    I have to ask - what are you printing? I just measured a 500 sheet ream of 20# paper at just under 2 inches. You're talking about printing 100k pages - which would be 200 reams - or a stack of paper a bit over 30 feet high if printed single sided. I suspect most consumer grade printers (ink or laser) will wear out long before printing that much. Besides, the cost in ink or toner will be enormous. Feb 16, 2015 at 20:01
  • 1
    To do this a PDF generation sounds like a much more logical procedure. Since I expect it's likely you want a pdf anyway I would make it that format instantly. It moves the responsibility of printing all pages to the client. And you can verify the document to ensure all pages are in there. Feb 17, 2015 at 6:57

2 Answers 2


If you know the user's printer type and brand, you can generate the content you want printed in the Page Description Language that corresponds to the user's printer.

This content can be generated server-side to eliminate the need for expensive client-side browser action.

The printer can be specified by the user via <select> or a similar method of your choice.

For example, let's say that I wanted to print the following image in Zebra Programming Language (ZPL):

enter image description here

This image is 19,576 bytes, but it can be reduced to a mere 2,864 bytes of ZPL:


You could allow the user to print the code in a new window using JavaScript:

window.open( 'data:text/plain;base64,' + window.btoa( zpl_code ), 'Print ZPL Image', 'height=100, width=500' );

The result would look like this:

enter image description here

Try it online!

Then if the user wants to see the images that they are printing in the browser, the images could load via AJAX as the user scrolls in the main window.

Note: The user will need to allow raw data printing in order to use this method.

  • 1
    This is cool, I never knew any of this existed.
    – neilsimp1
    Jun 1, 2018 at 12:03

I don't have a solution, but contributing information about what I've tried. I'm also trying to do this, to print thumbnails of thousands of video clips. I wrote a script to make thumbnails watermarked with the disk image and clip name. Then I wrote another CGI script to display all the "*jpg" in a directory. All the directories from one year of clips could display on the same web page -- if the browser doesn't run out memory. Chrome never finishes rendering. Firefox renders all the thumbnails correctly, but doesn't "Print to PDF" correctly, or "Print to PostScript" correctly....there are "gaps" or white space where on the HTML render in the browser, there -were- images. I tried increasing cache/memory, etc. but still gaps if I display more than about 100 directories of thumbnails. It's only about 240MB worth of images, but it's about 10,000 little images. I think it's the number of images, not the disk space or RAM needed.

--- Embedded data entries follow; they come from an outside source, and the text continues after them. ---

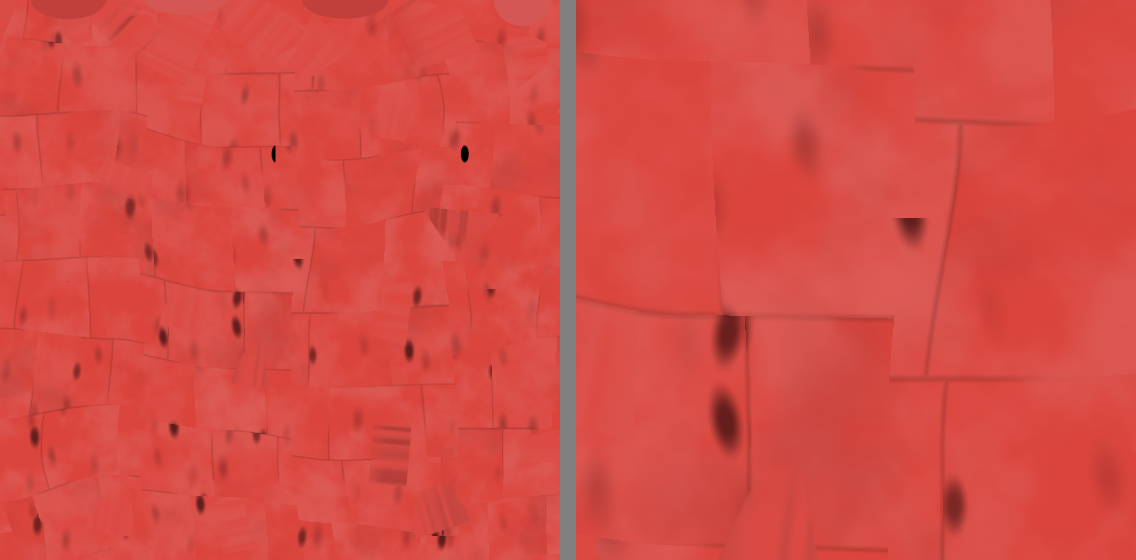
Left: the whole. Right: its middle third, enlarged.
This texture is drawn by a WebGL 2 fragment shader. Its source:

```glsl
#version 300 es
precision highp float;
// Patchwork of mottled red melon flesh with blurred seeds and streaky smears.

#define PATCH_GRID 7.6
#define CLOUD_SCALE 17.0
#define SMEAR_GRID 8.0
#define SMEAR_CHANCE 0.2
#define SEED_SIZE vec2(0.0085, 0.0185)
#define FLESH_DEEP vec3(0.855, 0.268, 0.235)
#define FLESH_PALE vec3(0.865, 0.355, 0.335)
#define FLESH_DARK vec3(0.70, 0.235, 0.215)
#define SEED_COLOR vec3(0.29, 0.08, 0.08)

uniform vec2 u_resolution;
out vec4 fragColor;

vec2 hash2(vec2 c) {
    vec3 q = fract(c.xyx * vec3(0.1031, 0.1030, 0.0973));
    q += dot(q, q.yzx + 33.33);
    return fract((q.xx + q.yz) * q.zy);
}

float noise(vec2 p) {
    vec2 i = floor(p), f = fract(p);
    f = f * f * (3.0 - 2.0 * f);
    vec2 e = vec2(0.0, 1.0);
    return mix(mix(hash2(i).x, hash2(i + e.yx).x, f.x),
               mix(hash2(i + e.xy).x, hash2(i + e.yy).x, f.x), f.y);
}

float fbm(vec2 p) {
    float sum = 0.0, gain = 0.5;
    for (int i = 0; i < 4; i++) {
        sum += gain * noise(p);
        p = mat2(1.6, 1.2, -1.2, 1.6) * p + 7.3;
        gain *= 0.55;
    }
    return sum / 1.01;
}

// Darkness of soft upright ovals scattered one per grid cell.
float seeds(vec2 p, vec2 grid, float chance, vec2 strength, float blur, float salt) {
    float dark = 0.0;
    for (int k = 0; k < 9; k++) {
        vec2 cell = floor(p * grid) + vec2(k % 3, k / 3) - 1.0;
        vec2 place = hash2(cell + salt), look = hash2(cell + salt + 51.7);
        vec2 d = p - (cell + 0.15 + 0.7 * place) / grid;
        d.x += d.y * 0.3 * (place.y - 0.5);
        float r = length(d / (SEED_SIZE * mix(0.85, 1.2, look.y)));
        float amount = mix(strength.x, strength.y, fract(look.y * 7.0));
        float oval = 1.0 - smoothstep(1.0 - blur, 1.0 + 0.5 * blur, r);
        dark = max(dark, step(look.x, chance) * amount * oval);
    }
    return dark;
}

// Tapered, rotated blocks filled with one-dimensional stripes.
vec3 addSmears(vec3 col, vec2 p, float soft) {
    for (int k = 0; k < 9; k++) {
        vec2 cell = floor(p * SMEAR_GRID) + vec2(k % 3, k / 3) - 1.0;
        vec2 place = hash2(cell + 13.1), form = hash2(cell + 77.9), look = hash2(cell + 140.3);
        vec2 center = (cell + 0.2 + 0.6 * place) / SMEAR_GRID;
        float border = max(smoothstep(0.88, 0.95, center.y), 0.35 * smoothstep(0.92, 0.97, center.x));
        if (look.x > mix(SMEAR_CHANCE, 0.95, border)) continue;
        float angle = 1.571 * floor(form.x * 4.0) + 0.7 * (place.x - 0.5);
        angle *= 1.0 - 0.6 * border;
        vec2 q = mat2(cos(angle), sin(angle), -sin(angle), cos(angle)) * (p - center);
        vec2 size = mix(vec2(0.018, 0.022), vec2(0.055, 0.048), form.yx) * (1.0 + 0.4 * border);
        float taper = 1.0 + (place.y - 0.5) * q.y / size.y;
        float d = max(abs(q.x) - size.x * taper, abs(q.y) - size.y);
        float fade = smoothstep(-size.y, -0.1 * size.y, q.y);
        float stripe = 0.6 * noise(vec2(q.x * 130.0, look.y * 90.0)) + 0.4 * noise(vec2(q.x * 45.0, look.x * 90.0));
        vec3 flat_ = mix(FLESH_DEEP, FLESH_PALE, 0.8 * stripe);
        flat_ = mix(flat_, FLESH_DARK, smoothstep(0.4, 1.0, look.y) * smoothstep(0.3, 0.8, stripe));
        col = mix(col, flat_, (1.0 - smoothstep(-soft, soft, d)) * mix(0.4, 1.0, fade));
    }
    return col;
}

void main() {
    vec2 p = gl_FragCoord.xy / u_resolution;
    float soft = max(0.0012, 0.75 / u_resolution.y);

    // Irregular patches with their own offset, tint and mottling
    vec2 g = p * PATCH_GRID + 0.5 * (vec2(noise(p * 5.0), noise(p * 5.0 + 40.0)) - 0.5);
    g.y += 0.5 * hash2(vec2(floor(g.x * 0.5), 5.0)).x;
    g.x += hash2(vec2(floor(g.y), 9.0)).y;
    vec2 id = floor(g), edge = min(fract(g), 1.0 - fract(g));
    vec2 trait = hash2(id + 3.7), shift = hash2(id + 29.0);

    float cloud = fbm(p * CLOUD_SCALE + shift * 30.0);
    float pale = smoothstep(0.25, 0.78, cloud) * mix(0.65, 1.0, trait.x) + 0.12 * (trait.y - 0.5);
    vec3 col = mix(FLESH_DEEP, FLESH_PALE, clamp(pale, 0.0, 1.0));
    float shade = smoothstep(0.55, 0.85, fbm(p * 9.0 + shift * 20.0 + 60.0));
    col = mix(col, FLESH_DARK, 0.35 * shade);

    // Faint buried seeds, then the darker ones near the surface
    vec2 sp = p + 0.02 * (shift - 0.5);
    float faint = seeds(sp, vec2(13.0, 10.0), 0.6, vec2(0.07, 0.32), 0.95, 17.0);
    float strong = seeds(sp, vec2(6.0, 7.0), mix(0.6, 0.25, smoothstep(0.45, 0.6, p.y)), vec2(0.55, 0.88), 0.7, 211.0);
    col = mix(col, SEED_COLOR, max(faint, strong));

    // Broken hairline seams
    float line = 1.0 - smoothstep(0.0, 0.003, min(edge.x, edge.y) / PATCH_GRID);
    col *= 1.0 - 0.13 * line * smoothstep(0.45, 0.7, noise(p * 11.0 + 8.0));

    col = addSmears(col, p, soft);

    // Rounded flat pieces along the top
    for (int i = 0; i < 4; i++) {
        vec2 h = hash2(vec2(i, 88.0));
        vec2 radius = vec2(0.05 + 0.07 * h.x, 0.025 + 0.025 * h.y);
        float r = length((p - vec2((float(i) + 0.3 + 0.5 * h.y) / 4.0, 1.0)) / radius);
        vec3 tone = i % 2 == 0 ? vec3(0.76, 0.25, 0.23) : vec3(0.83, 0.34, 0.33);
        col = mix(col, tone, 1.0 - smoothstep(-soft, soft, (r - 1.0) * radius.y));
    }

    // Two crisp black seeds, the first one halved
    for (int i = 0; i < 2; i++) {
        vec2 d = p - vec2(0.492 + 0.338 * float(i), 0.725);
        float black = 1.0 - smoothstep(0.75, 1.1, length(d / vec2(0.0075, 0.016)));
        if (i == 0) black *= 1.0 - smoothstep(-soft, soft, d.x);
        col = mix(col, vec3(0.0), black);
    }
    fragColor = vec4(col, 1.0);
}
```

Your Answer

By clicking “Post Your Answer”, you agree to our terms of service and acknowledge you have read our privacy policy.

Not the answer you're looking for? Browse other questions tagged or ask your own question.